The Social Security Administration avoids the words “terminal illness” and instead calls these cases TERI cases. The SSA defines a TERI case as “a medical condition that is untreatable and expected to result in death.” Once this type of designation exists, the SSA attempts to expedite the case in the early and later stages of processing. The SSA has guidelines for identifying these cases and processing them in a particular way.
Getting a medical source statement from your treating physician can be very important. Not only a statement saying the individual is terminal, but also supporting medical evidence establishing a clear diagnosis. Objective testing and progress notes should be submitted to the SSA to show the severity of the condition. Many physicians are hesitant to make such statements until all medical avenues have been exhausted. If you find yourself in this situation it may be in your best interest to let your physician know you are dealing with the Social Security Administration.
If you or a family member finds themselves in this situation, I urge you to contact the SSA as soon as possible to start this process. Qualified Social Security disability attorneys and representatives can also provide guidance on filling out paperwork and working with the SSA to process these claims.

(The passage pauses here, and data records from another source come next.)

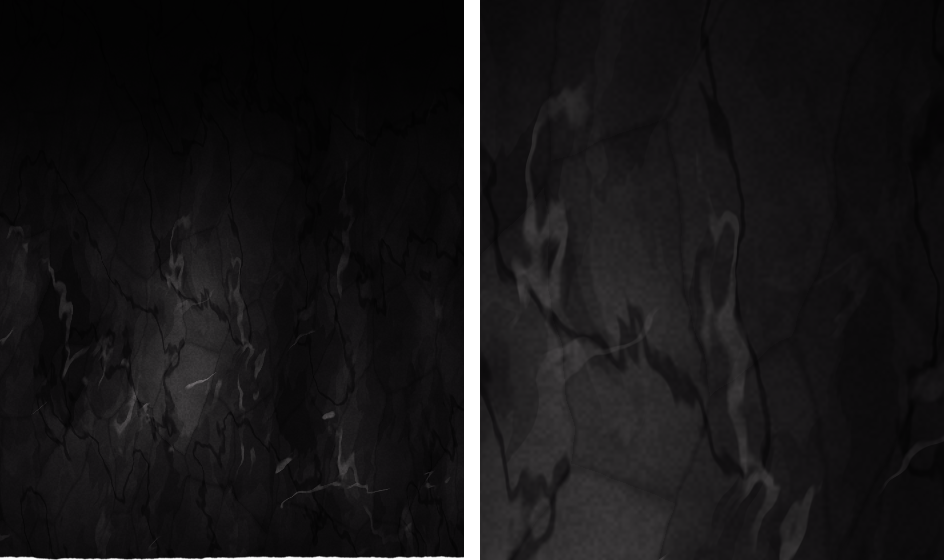
Left: the whole. Right: its middle third, enlarged.
Give the GLSL for this texture, as a Shadertoy shader.

```glsl
// A dark painted rock wall: tall slanted brush patches and angular facets from
// thresholded, stretched noise, with broken pale ledges and dark cracks.
// Light pools in the lower half, the top sinks to black, the foot is torn paper.

const vec3 SHADOW_TINT = vec3(1.0, 0.91, 1.0);
const vec3 STONE_TINT = vec3(1.0, 0.96, 0.98);
const vec3 PAPER = vec3(0.98);

float hash(vec2 p) {
    vec3 q = fract(vec3(p.xyx) * 0.1031);
    q += dot(q, q.yzx + 33.33);
    return fract((q.x + q.y) * q.z);
}

float noise(vec2 p) {
    vec2 i = floor(p), f = fract(p);
    f = f * f * (3.0 - 2.0 * f);
    return mix(mix(hash(i), hash(i + vec2(1, 0)), f.x),
               mix(hash(i + vec2(0, 1)), hash(i + vec2(1, 1)), f.x), f.y);
}

vec2 rotate(vec2 p, float angle) {
    float c = cos(angle), s = sin(angle);
    return vec2(c * p.x - s * p.y, s * p.x + c * p.y);
}

float fbm(vec2 p) {
    float sum = 0.0, weight = 0.5;
    for (int i = 0; i < 5; i++) {
        sum += weight * noise(p);
        p = rotate(p, 0.5) * 2.03 + 17.0;
        weight *= 0.5;
    }
    return sum / 0.97;
}

// Soft elliptical pool of light
float glow(vec2 p, vec2 centre, vec2 size) {
    vec2 d = (p - centre) / size;
    return exp(-dot(d, d));
}

// Thin strip along the contour where a noise value crosses level
float strip(float value, float level, float width) {
    return smoothstep(level - 0.008, level + 0.004, value)
         * (1.0 - smoothstep(level + width * 0.5, level + width, value));
}

// Voronoi facets: x = random tone of the cell, y = distance to its border
vec2 facets(vec2 p) {
    vec2 cell = floor(p);
    float near = 9.0, second = 9.0, tone = 0.0;
    for (int y = -1; y <= 1; y++)
    for (int x = -1; x <= 1; x++) {
        vec2 id = cell + vec2(x, y);
        vec2 site = id + vec2(hash(id), hash(id + 51.7));
        float d = length(site - p);
        if (d < near) { second = near; near = d; tone = hash(id + 9.3); }
        else second = min(second, d);
    }
    return vec2(tone, second - near);
}

// Overlapping upright brush patches, each layer finer and differently slanted
float brushPatches(vec2 p) {
    float sum = 0.0;
    for (int i = 0; i < 4; i++) {
        float k = float(i);
        float slant = 0.65 * (hash(vec2(k, 4.0)) - 0.5);
        vec2 q = rotate(p, slant) * vec2(9.0, 2.6) * (1.0 + 0.55 * k) + 31.0 * k;
        float n = fbm(q);
        sum += smoothstep(0.515, 0.54, n) * (0.55 + 0.9 * noise(q * 1.7 + 5.0));
    }
    return sum;
}

// Short pale ledges along slanted contours, broken up by a patchy mask
float ledges(vec2 p, float angle, vec2 stretch, float seed) {
    float n = fbm(rotate(p, angle) * stretch + seed);
    float width = 0.015 + 0.05 * noise(p * 17.0 + seed);
    float mask = smoothstep(0.55, 0.63, fbm(p * vec2(11.0, 8.0) + seed * 2.0));
    return strip(n, 0.5, width) * mask;
}

float lightPools(vec2 p) {
    return 0.32 + 0.9 * glow(p, vec2(0.35, 0.40), vec2(0.09, 0.26))
                + 0.55 * glow(p, vec2(0.58, 0.22), vec2(0.17, 0.16))
                + 0.5 * glow(p, vec2(0.08, 0.53), vec2(0.10, 0.13))
                + 0.5 * glow(p, vec2(0.19, 0.24), vec2(0.17, 0.18))
                + 0.3 * glow(p, vec2(0.60, 0.58), vec2(0.035, 0.17));
}

void mainImage(out vec4 fragColor, in vec2 fragCoord) {
    vec2 p = fragCoord / iResolution.y;
    float pixel = 1.0 / iResolution.y;
    vec2 warp = vec2(fbm(p * 7.0), fbm(p * 7.0 + 40.0)) - 0.5;
    vec2 w = p + 0.05 * warp;

    // Overall falloff of light
    float rise = 1.0 - smoothstep(0.42, 0.97, p.y);
    float low = 1.0 - smoothstep(0.30, 0.58, p.y);
    float light = lightPools(w) * rise * smoothstep(-0.12, 0.16, p.y);

    // Stone body
    vec2 facet = facets(rotate(w, 0.15) * vec2(13.0, 5.0));
    float tone = 0.012 + 0.026 * rise;
    tone += 0.026 * light * brushPatches(w);
    tone += 0.045 * light * facet.x * facet.x;

    // Dark cracks and pale broken edges
    float crackNoise = fbm(rotate(w, -0.2) * vec2(12.0, 4.0) + 70.0);
    float crack = 1.0 - smoothstep(0.004, 0.022, abs(crackNoise - 0.5));
    float seam = 1.0 - smoothstep(0.0, 0.07, facet.y);
    tone *= 1.0 - 0.45 * crack - 0.2 * seam;
    float edges = low * ledges(w, -0.65, vec2(4.0, 11.0), 12.0)
                + 0.6 * ledges(w, 0.12, vec2(10.0, 3.0), 83.0);
    tone += 0.2 * edges * min(light, 0.9) * (0.5 + noise(p * 60.0));

    // Mottling and fine grain
    tone *= 0.85 + 0.3 * fbm(p * 45.0);
    tone *= 0.9 + 0.2 * noise(p * 420.0);
    vec3 color = tone * mix(SHADOW_TINT, STONE_TINT, smoothstep(0.05, 0.16, tone));

    // Torn paper strip along the foot
    float tear = 0.001 + 0.006 * noise(vec2(p.x * 9.0, 3.0))
               + 0.005 * (fbm(vec2(p.x * 70.0, 8.0)) - 0.5);
    color = mix(PAPER, color, smoothstep(tear - pixel, tear + pixel, p.y));
    fragColor = vec4(color, 1.0);
}
```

Filed under:Claims Process || Tagged under: disability lawyer, Indiana disability lawyer, indianapolis indiana, indianpolis disability attorney, initial application, social security administration, social security appeal, social security disability, TERI case, terminal illness
Author: Scott Lewis